  • Unrenovated properties outperformed the inflation rate but only just when allowance is made for stamp duty and other costs
  • Renovating houses was more than twice as profitable as renovating units
  • Actually undertaking renovations did not materially improve the monetary return on investment.
  • Whilst it is impossible to ascertain the actual costs  of each renovated house and apartment mentioned above, the single digit 9.08% average price increase achieved for renovated  houses and 4.14% for units suggests that in all but exceptional cases, the renovations were hardly worth the effort, stress or expense.
  • 48 Lyne Street, Alexandria was one such exceptional case which, in a repeat of the premium it commanded when it sold unrenovated on 16 November 2010 for $925,000, sold in its exquisitely renovated form at auction on 24 August 2013 for a suburb breaking $1.825 million.
  • What was exceptional about it?
  • North to the rear on a very wide and large block for that suburb  (around 6m and 200m2 respectively) with rear lane access and parking for two small cars in one of six quiet Alexandria Streets allowing such a north to the rear aspect.

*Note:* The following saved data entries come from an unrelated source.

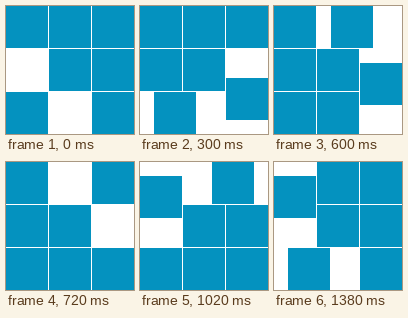
Write an HTML page that moves like this. It is 128x128 px and loops after 1440 ms.

```html
<!DOCTYPE html>
<html lang="en">
<head>
<meta charset="utf-8">
<title>Sliding tiles</title>
<style>
html, body { margin: 0; width: 100%; height: 100%; overflow: hidden; background: #fff; }
svg { display: block; width: 100vw; height: 100vh; }
</style>
</head>
<body>
<svg id="stage" viewBox="0 0 128 128" fill="#0492bf" shape-rendering="crispEdges"></svg>
<script>
const LOOP = 1440, TICK = 60, STEPS = 3, SIZE = 42, PITCH = 43;
// Outer cells, clockwise from the top left, as [column, row]
const ring = [[0, 0], [1, 0], [2, 0], [2, 1], [2, 2], [1, 2], [0, 2], [0, 1]];
const stage = document.getElementById("stage");

function addTile() {
  const tile = document.createElementNS("http://www.w3.org/2000/svg", "rect");
  tile.setAttribute("width", SIZE);
  tile.setAttribute("height", SIZE);
  return stage.appendChild(tile);
}

function place(tile, col, row) {
  tile.setAttribute("x", Math.round(col * PITCH));
  tile.setAttribute("y", Math.round(row * PITCH));
}

const wrap = i => (i + 8) % 8;
const tiles = Array.from({ length: 6 }, addTile);
place(addTile(), 1, 1);

function draw(time) {
  const tick = Math.floor((time % LOOP) / TICK);
  const move = Math.floor(tick / STEPS);
  const part = (tick % STEPS) / STEPS;
  // Two gaps run anticlockwise; the tile behind each gap slides into it
  const gaps = [wrap(7 - move), wrap(5 - move)];
  let n = 0;
  ring.forEach(([col, row], i) => {
    if (gaps.includes(i)) return;
    const next = wrap(i + 1);
    const k = gaps.includes(next) ? part : 0;
    place(tiles[n++], col + (ring[next][0] - col) * k, row + (ring[next][1] - row) * k);
  });
}

function loop() {
  draw(performance.now());
  requestAnimationFrame(loop);
}
loop();
</script>
</body>
</html>
```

  • Although just under the $1 million threshold, the story was similar at the auction of 83 Day Street, Leichhardt  on 29 August 2013. North to the rear and also well renovated, four bidders within $4,000 of each other and well after the property was announced to have been on the market, pushed the price of that property to $979,000 which was $109,000 over its reserve.

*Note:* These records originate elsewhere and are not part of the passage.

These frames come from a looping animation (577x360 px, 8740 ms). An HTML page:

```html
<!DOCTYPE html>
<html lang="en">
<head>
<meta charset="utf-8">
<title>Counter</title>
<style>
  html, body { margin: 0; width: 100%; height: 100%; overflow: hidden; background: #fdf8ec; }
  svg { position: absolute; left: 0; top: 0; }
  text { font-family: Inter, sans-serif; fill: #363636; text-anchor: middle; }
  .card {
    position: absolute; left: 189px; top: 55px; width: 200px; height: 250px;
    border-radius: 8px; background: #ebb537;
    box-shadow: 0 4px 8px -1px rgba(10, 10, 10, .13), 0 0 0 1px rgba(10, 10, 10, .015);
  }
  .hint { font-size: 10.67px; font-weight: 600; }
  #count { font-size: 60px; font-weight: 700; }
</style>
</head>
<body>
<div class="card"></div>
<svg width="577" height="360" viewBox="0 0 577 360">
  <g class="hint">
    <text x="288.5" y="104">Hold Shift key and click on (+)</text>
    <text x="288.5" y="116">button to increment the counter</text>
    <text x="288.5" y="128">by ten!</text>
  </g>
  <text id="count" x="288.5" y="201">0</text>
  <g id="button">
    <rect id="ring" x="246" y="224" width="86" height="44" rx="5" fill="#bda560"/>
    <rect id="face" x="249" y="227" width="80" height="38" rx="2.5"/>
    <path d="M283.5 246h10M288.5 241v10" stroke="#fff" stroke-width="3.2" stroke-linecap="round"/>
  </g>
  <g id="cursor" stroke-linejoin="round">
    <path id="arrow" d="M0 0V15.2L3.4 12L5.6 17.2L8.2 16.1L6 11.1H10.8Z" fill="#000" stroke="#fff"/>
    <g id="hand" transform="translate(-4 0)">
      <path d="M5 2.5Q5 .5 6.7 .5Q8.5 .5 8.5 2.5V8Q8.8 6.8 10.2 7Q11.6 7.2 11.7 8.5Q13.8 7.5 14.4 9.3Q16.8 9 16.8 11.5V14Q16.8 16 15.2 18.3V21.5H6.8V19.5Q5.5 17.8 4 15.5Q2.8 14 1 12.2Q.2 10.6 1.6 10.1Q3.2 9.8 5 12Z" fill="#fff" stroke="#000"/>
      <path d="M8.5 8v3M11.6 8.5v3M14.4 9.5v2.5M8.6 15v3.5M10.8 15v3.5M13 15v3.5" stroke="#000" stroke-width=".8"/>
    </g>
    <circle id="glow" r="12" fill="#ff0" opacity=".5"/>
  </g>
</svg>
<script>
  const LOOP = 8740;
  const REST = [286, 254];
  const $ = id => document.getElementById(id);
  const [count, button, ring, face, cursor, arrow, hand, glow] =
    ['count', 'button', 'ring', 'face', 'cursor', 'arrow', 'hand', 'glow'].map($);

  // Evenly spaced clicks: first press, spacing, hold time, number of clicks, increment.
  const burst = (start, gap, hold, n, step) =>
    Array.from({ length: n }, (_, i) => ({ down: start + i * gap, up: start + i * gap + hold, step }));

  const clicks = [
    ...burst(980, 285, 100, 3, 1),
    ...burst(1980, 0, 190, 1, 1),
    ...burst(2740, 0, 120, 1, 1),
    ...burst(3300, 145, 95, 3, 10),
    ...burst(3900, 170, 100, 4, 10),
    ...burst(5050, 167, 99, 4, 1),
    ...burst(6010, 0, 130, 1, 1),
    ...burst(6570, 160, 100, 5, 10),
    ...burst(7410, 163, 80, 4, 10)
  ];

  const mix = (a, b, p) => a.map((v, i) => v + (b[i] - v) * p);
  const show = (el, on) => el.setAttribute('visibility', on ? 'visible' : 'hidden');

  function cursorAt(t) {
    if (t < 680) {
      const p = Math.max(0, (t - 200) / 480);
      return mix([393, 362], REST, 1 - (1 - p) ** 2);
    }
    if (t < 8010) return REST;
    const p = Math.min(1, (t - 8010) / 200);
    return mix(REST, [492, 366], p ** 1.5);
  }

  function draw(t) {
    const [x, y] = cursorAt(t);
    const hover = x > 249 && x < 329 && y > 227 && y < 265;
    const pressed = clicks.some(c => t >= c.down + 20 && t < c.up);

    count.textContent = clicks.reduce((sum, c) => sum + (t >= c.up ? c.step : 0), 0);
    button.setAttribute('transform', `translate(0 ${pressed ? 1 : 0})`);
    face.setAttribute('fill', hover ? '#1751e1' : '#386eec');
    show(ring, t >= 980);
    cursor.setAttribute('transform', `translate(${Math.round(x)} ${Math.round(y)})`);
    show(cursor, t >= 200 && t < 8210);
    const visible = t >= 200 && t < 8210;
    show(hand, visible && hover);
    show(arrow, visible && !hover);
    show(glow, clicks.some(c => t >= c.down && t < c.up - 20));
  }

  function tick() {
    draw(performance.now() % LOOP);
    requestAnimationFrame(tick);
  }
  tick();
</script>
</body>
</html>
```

  • The highest profits were likely to have been achieved by those who converted a raw property to one with development consent without actually undertaking the renovations
  • As discussed in CurtiseCall September 2011, timing as well as time in the market can dictate whether or  not  a capital gain is made on re sale.
  • In a reminder of what can happen  if the brakes are let off , the sampled properties bought in 2007 were those to record the worst capital growth rates whether being an unrenovated unit (29/5 Wulumay Close, Rozelle -1.59%); a renovated unit (15/26 Walton Crescent, Abbotsford – 6.79% excluding renovation costs) or with development consent but not built (1 Dillon Street, Paddington – 1.38%).
  • Once adjusted for inflation, those sellers have certainly incurred significant losses over the past six to seven years.

In a contrasting tale which illustrates the gist of this month’s article, on 31 August 2013 when the rest of Sydney’s residential property market  was on its way to a near all time record breaking 84% auction clearance rate, the strangely renovated  5 Mort Street , Surry Hills with its south to the rear orientation failed to attract one registered bidder.